Pregnant women travelling to a number of countries affected by the Zika virus, which has been linked to the development of microcephaly in unborn babies, are urged to discuss the risks with a healthcare professional before travelling. This is according to Dr Pete Vincent of Netcare Travel Clinics and Medicross Tokai family medical and dental centre, who advises that pregnant women should take every possible precaution when travelling.
The Zika virus, transmitted by the Aedes genus of mosquitoes, was previously restricted to equatorial regions, but over the last two years it has spread to other areas, most notably Central and South America.
According to the BBC1, since October 2015 there have been almost 4 000 cases of microcephaly in Brazil, a medical condition characterised by smaller and under-developed skulls and brains in infants. Affected children usually have reduced life expectancy, limited brain function and suffer seizures. This represents a significant spike in cases of this previously rare disorder, which seems to correspond with the arrival of the Zika virus in Brazil. In Colombia, the health ministry has even gone so far as to advise women to avoid falling pregnant while the outbreak persists.
“While the link between this mosquito-borne virus and the neurological disorder in infants whose mothers were infected with the Zika virus is still under investigation, the United States’ Centers for Disease Control (CDC) and Prevention have issued travel advisories for pregnant women,” Dr Vincent says.
The most common symptoms of illness from the Zika virus disease include fever, rash, joint pain, and conjunctivitis (red eyes). The illness itself is usually relatively mild and persists for up to a week. Severe illness from the virus, as would require hospitalization, is rare.
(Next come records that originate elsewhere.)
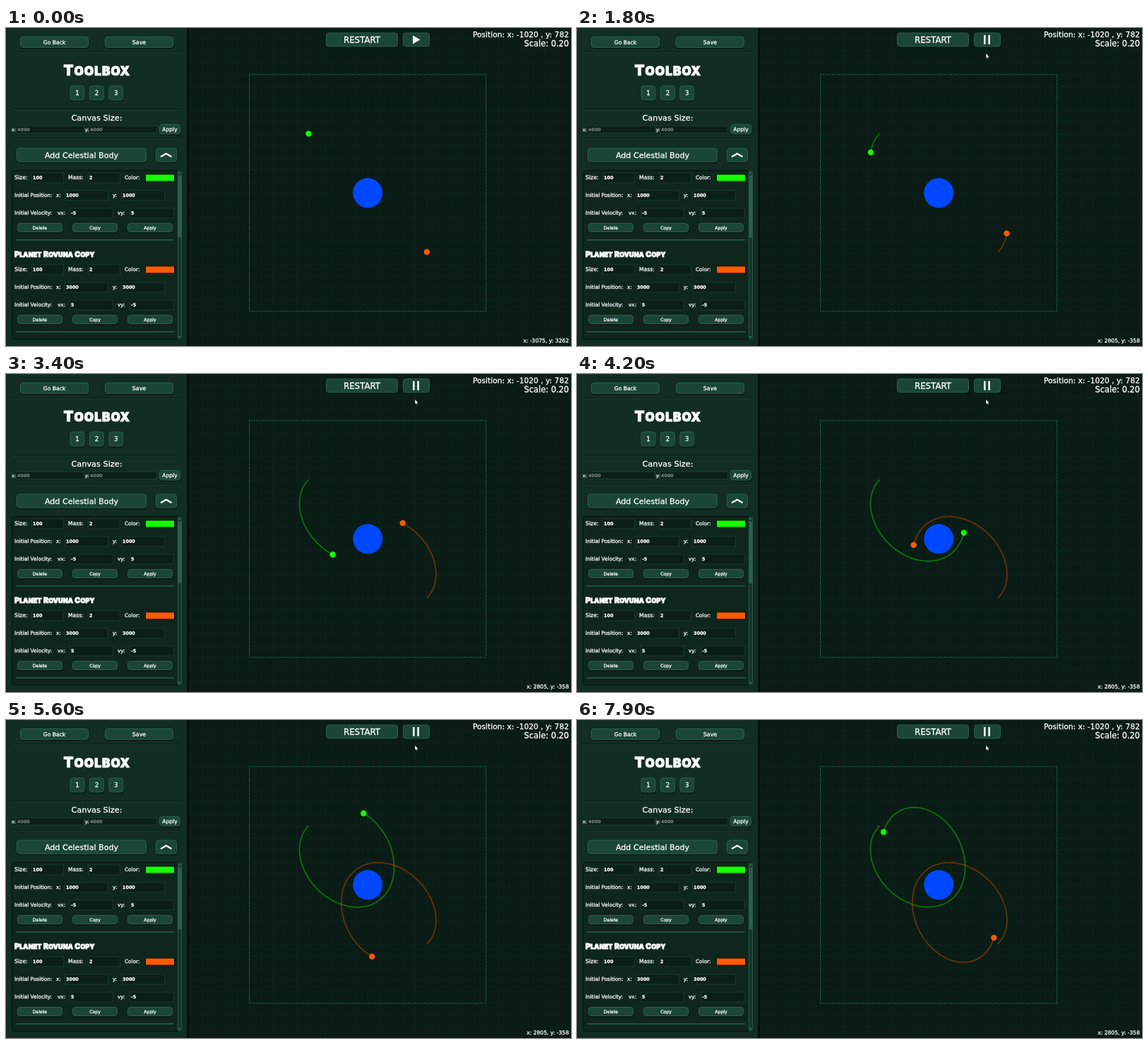
An HTML page for the animation above (8 s loop, 800 px wide and 450 px high).

```html
<!DOCTYPE html>
<html lang="en">
<head>
<meta charset="utf-8">
<title>Orbit sandbox</title>
<style>
  html, body { margin: 0; width: 100%; height: 100%; overflow: hidden; background: #0a1c15; }
  svg { display: block; width: 800px; height: 450px; }
  text { font-family: "DejaVu Sans", sans-serif; fill: #fff; stroke: #fff; stroke-width: .28; }
  .strong { font-weight: 700; }
  .heavy { font-family: Inter, "Open Sans", sans-serif; font-weight: 900; stroke-width: 1; }
  .dim { fill: #87938c; stroke: none; }
</style>
</head>
<body>
<svg id="stage" viewBox="0 0 800 450">
  <defs>
    <pattern id="grid" x="344.5" y="65.8" width="16.75" height="16.75" patternUnits="userSpaceOnUse">
      <path d="M0 0H16.75M0 0V16.75" stroke="#0d231a" stroke-width="1.4" fill="none"/>
    </pattern>
    <clipPath id="panel"><rect x="8" y="201" width="241" height="240" rx="4"/></clipPath>
  </defs>
</svg>
<script>
const LOOP = 8000, FRAME = 100;
const SUN = { x: 512.2, y: 233.3 }, UNIT = 0.08375, ORIGIN = { x: 344.5, y: 65.8 };
const stage = document.getElementById('stage');

function add(tag, attrs, parent = stage) {
  const el = document.createElementNS('http://www.w3.org/2000/svg', tag);
  for (const key in attrs) el.setAttribute(key, attrs[key]);
  parent.append(el);
  return el;
}
const rect = (x, y, width, height, fill, more, parent) =>
  add('rect', { x, y, width, height, fill, ...more }, parent);
const line = (d, stroke, width, more, parent) =>
  add('path', { d, stroke, 'stroke-width': width, fill: 'none', ...more }, parent);
function label(str, x, y, size, more, parent) {
  const el = add('text', { x, y, 'font-size': size, ...more }, parent);
  el.textContent = str;
  return el;
}
function button(x, y, w, h, str, size, parent) {
  rect(x + .5, y + 1.8, w, h, '#06130e', { rx: 4, opacity: .6 }, parent);
  rect(x + .5, y + .5, w - 1, h - 1, '#1b4637', { rx: 3.5, stroke: '#28614c' }, parent);
  if (str) label(str, x + w / 2, y + h / 2 + size * .36, size, { 'text-anchor': 'middle' }, parent);
}
function field(x, y, w, h, str, cls, parent) {
  rect(x + .5, y + .5, w - 1, h - 1, '#0b1f17', { stroke: '#18392d' }, parent);
  label(str, x + 2, y + h / 2 + 2.3, 6.4, { class: cls }, parent);
}
function divider(y) {
  rect(8, y, 241, 1, '#091a13');
  rect(8, y + 1, 241, 1, '#1a3d30');
}
// Heading in capitals with larger initials
function heading(str, x, y, big, small, more, parent) {
  const el = add('text', { x, y, class: 'heavy', ...more }, parent);
  for (const [i, word] of str.split(' ').entries()) {
    add('tspan', { 'font-size': big }, el).textContent = (i ? ' ' : '') + word[0];
    add('tspan', { 'font-size': small }, el).textContent = word.slice(1).toUpperCase();
  }
}

function bodyForm(y, color, pos, vel, parent) {
  const text = (str, x, row, size = 7.3) => label(str, x, y + row + 2.6, size, {}, parent);
  text('Size:', 12, 11, 7.8);
  field(36, y + 4, 46, 15, '100', 'strong', parent);
  text('Mass:', 88, 11, 7.6);
  field(116, y + 4, 46, 15, '2', 'strong', parent);
  text('Color:', 168, 11);
  rect(197, y + 6, 42.5, 11, '#06120d', {}, parent);
  rect(198, y + 7, 40, 9, color, {}, parent);
  text('Initial Position:', 12, 36);
  text('x:', 71, 36);
  field(83, y + 29, 62, 15, pos, 'strong', parent);
  text('y:', 151, 36);
  field(163, y + 29, 62, 15, pos, 'strong', parent);
  text('Initial Velocity:', 12, 61);
  text('vx:', 73, 61);
  field(90, y + 54, 62, 15, vel[0], 'strong', parent);
  text('vy:', 158, 61);
  field(175, y + 54, 63, 15, vel[1], 'strong', parent);
  ['Delete', 'Copy', 'Apply'].forEach((str, i) => button(16 + 78 * i, y + 75.5, 64, 13, str, 6.2, parent));
  rect(14, y + 98.7, 224, 1.5, '#23644d', {}, parent);
}

// Canvas
rect(0, 0, 800, 450, '#0a1c15');
rect(258, 0, 542, 450, 'url(#grid)');
rect(344.5, 65.8, 335, 335, 'none', { stroke: '#2c7255', 'stroke-width': 1, 'stroke-dasharray': '1.7 1.6' });

const makeBody = (color, sign) => ({
  sign,
  trail: line('', color, 1.9, { opacity: .35, 'stroke-linejoin': 'round' }),
  color
});
const planets = [makeBody('#14ff00', 1), makeBody('#ff5a00', -1)];
add('circle', { cx: SUN.x, cy: SUN.y, r: 21, fill: '#0048ff' });
for (const p of planets) p.dot = add('circle', { r: 4.2, fill: p.color });

button(453, 6.5, 102, 20, 'RESTART', 11.8);
button(562, 6.5, 38, 20);
const playIcon = add('path', { d: 'M576 10.5L586.5 16.5L576 22.5Z', fill: '#fff' });
const pauseIcon = add('path', { d: 'M576 10h2.6v13h-2.6zM582.3 10h2.6v13h-2.6z', fill: '#fff' });
const right = { 'text-anchor': 'end' };
label('Position: x: -1020 , y: 782', 797, 13.3, 10.7, right);
label('Scale: 0.20', 797, 25.8, 11.4, right);
const readout = label('', 797, 445.3, 7.6, right);

// Sidebar
rect(0, 0, 257, 450, '#122d23');
rect(256.5, 0, 2.5, 450, '#040b08');
button(20, 12, 97, 16, 'Go Back', 7.6);
button(140, 12, 97, 16, 'Save', 7.9);
divider(33.5);
heading('Toolbox', 128.8, 67.2, 20.4, 17.2, { 'text-anchor': 'middle', 'letter-spacing': 1 });
['1', '2', '3'].forEach((str, i) => button(90.5 + 27.4 * i, 81.5, 21, 21, str, 8.6));
divider(114.5);
label('Canvas Size:', 128.5, 130.8, 11.3, { 'text-anchor': 'middle' });
label('x:', 8, 145.8, 6);
field(14, 138, 97, 11, '4000', 'strong dim');
label('y:', 112, 145.8, 6);
field(117, 138, 97, 11, '4000', 'strong dim');
button(217, 136, 30, 14.5, 'Apply', 7.6);
divider(155.5);
button(15, 169.7, 184, 20, 'Add Celestial Body', 11.1);
button(212, 169.7, 30, 20);
line('M219 182.3L226.8 177.8L234.5 182.3', '#fff', 2.2);

rect(8.5, 201.5, 240, 239, '#0f261d', { rx: 4, stroke: '#06120d' });
const list = add('g', { 'clip-path': 'url(#panel)' });
bodyForm(200.5, '#14ff00', '1000', ['-5', '5'], list);
heading('Planet Rovuna Copy', 12, 324.2, 10.6, 8.9, { 'letter-spacing': .2, 'stroke-width': .5 }, list);
bodyForm(330.5, '#ff5a00', '3000', ['5', '-5'], list);
rect(243.3, 202.3, 5.2, 237.5, '#14352a', { stroke: '#28614c', 'stroke-width': .8 }, list);
rect(243.3, 208.5, 5.2, 88, '#2a5f4a', {}, list);
add('path', { d: 'M244 206L245.8 203.5L247.6 206ZM244 436L245.8 438.5L247.6 436Z', fill: '#3b8065' }, list);

// Pointers, with the tip at 0,0
const arrow = add('path', {
  d: 'M0 0V7.2L1.7 5.7L2.8 8L4 7.4L2.9 5.2H5Z', fill: '#fff', stroke: '#111', 'stroke-width': .5
});
const hand = add('path', {
  d: 'M0 .4Q.8-.5 1.5.5V3.2L4.6 4Q5.5 4.3 5.3 5.5L4.6 9H.2L-2.3 5.6Q-2 4.3-.2 5.4Z',
  fill: '#fff', stroke: '#111', 'stroke-width': .5
});

// Precessing ellipse: 1/r = A - B cos(K * swept angle), starting at the far point
const A = .022646, B = .0142, K = 1.05, ECC = B / A;
const START = 1000, RATE = .001067, SQUASH = Math.sqrt((1 + ECC) / (1 - ECC));

function phaseAt(t) {
  const mean = Math.max(0, t - START) * RATE;
  let lo = 0, hi = 10;
  for (let i = 0; i < 40; i++) {
    const mid = (lo + hi) / 2;
    if (mid + ECC * Math.sin(mid) < mean) lo = mid; else hi = mid;
  }
  const turns = Math.round(lo / (2 * Math.PI));
  return 2 * Math.atan(Math.tan(lo / 2) / SQUASH) + 2 * Math.PI * turns;
}
function pointAt(phase, sign) {
  const r = sign / (A - B * Math.cos(phase)), angle = Math.PI * .75 + phase / K;
  return [SUN.x + r * Math.cos(angle), SUN.y - r * Math.sin(angle)];
}

// time, x, y of the pointer tip
const pointerPath = [
  [0, 87, 339], [100, 100, 330], [300, 280, 205], [500, 500, 65], [600, 565.6, 27.5],
  [700, 569.5, 22], [1100, 569.5, 22], [1300, 579, 35.8], [LOOP, 579, 35.8]
];
function pointerAt(t) {
  const i = pointerPath.findIndex(p => p[0] > t);
  const [t0, x0, y0] = pointerPath[i - 1], [t1, x1, y1] = pointerPath[i];
  const f = (t - t0) / (t1 - t0);
  return [x0 + (x1 - x0) * f, y0 + (y1 - y0) * f];
}
const show = (el, on) => el.setAttribute('visibility', on ? 'visible' : 'hidden');

function coordinates(t) {
  if (t < 100) return 'x: -3075, y: 3262';
  if (t >= 600 && t < 1200) return 'x: 2640, y: -458';
  if (t >= 1300) return 'x: 2805, y: -358';
  const [x, y] = pointerAt(t);
  return `x: ${Math.round((x - ORIGIN.x) / UNIT)}, y: ${Math.round((y - ORIGIN.y) / UNIT)}`;
}

function draw(t) {
  const phase = phaseAt(t);
  for (const { sign, trail, dot } of planets) {
    const pts = [];
    for (let a = 0; a < phase; a += .04) pts.push(pointAt(a, sign));
    const [x, y] = pointAt(phase, sign);
    pts.push([x, y]);
    trail.setAttribute('d', 'M' + pts.map(p => p.map(n => n.toFixed(2)).join(' ')).join('L'));
    dot.setAttribute('cx', x);
    dot.setAttribute('cy', y);
  }
  show(playIcon, t < START);
  show(pauseIcon, t >= START);

  const [px, py] = pointerAt(t), overButton = px > 562 && px < 600 && py < 27;
  for (const el of [arrow, hand]) el.setAttribute('transform', `translate(${px} ${py})`);
  show(arrow, t >= 100 && !overButton);
  show(hand, overButton);
  readout.textContent = coordinates(t);
}

function tick() {
  draw(Math.floor(performance.now() % LOOP / FRAME) * FRAME);
  requestAnimationFrame(tick);
}
tick();
</script>
</body>
</html>
```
The CDC is encouraging pregnant women travelling to affected countries, including Puerto Rico, Mexico, Central America, South America and the Caribbean, to exercise enhanced precautions. These include measures to protect themselves against daytime feeding mosquitos, which can transmit the virus.
“Pregnant women should consider postponing non-essential travel to countries where the Zika virus is endemic, as the implications of infection for the unborn child can be devastating,” Dr Vincent warns. “Where travel cannot be avoided, pregnant women should discuss the risks with a travel doctor, for example at Netcare Travel Clinics situated across South Africa, who will be able to provide in-depth advice regarding the necessary precautions. There are, however, no vaccinations or prophylactic medications available to prevent infection and so it is advisable to protect oneself against the mosquito bites that transmit the virus.”
A few cases have been reported in US travellers returning from known Zika virus hotspots, but not of direct transmission in North America. It has also been reported1 that the virus could potentially be sexually transmitted, although this is has yet to be medically confirmed.
Steps to prevent mosquito bites:
• Apply a good-quality DEET (N,N-diethyl-m-toluamide) mosquito repellent, which has been approved as safe for pregnancy at a 30% concentration to any exposed skin.
• If you are wearing sun protection lotion, apply mosquito repellent after the sunscreen.
• Wear long-sleeved shirts and long pants. Mosquitoes are highly unlikely to bite on areas covered by clothing, particularly if the clothing is loose fitting.
• Protect yourself while sleeping with a mosquito net. Remember to check that there are no rips in the fabric and ensure that you do not let the fabric rest against your skin as mosquitoes could bite you through the netting.
• Permethrin insect repellent fabric sprays are very useful to spray on collars, cuffs and the bottoms of long pants, as well as curtains, bedding and mosquito nets.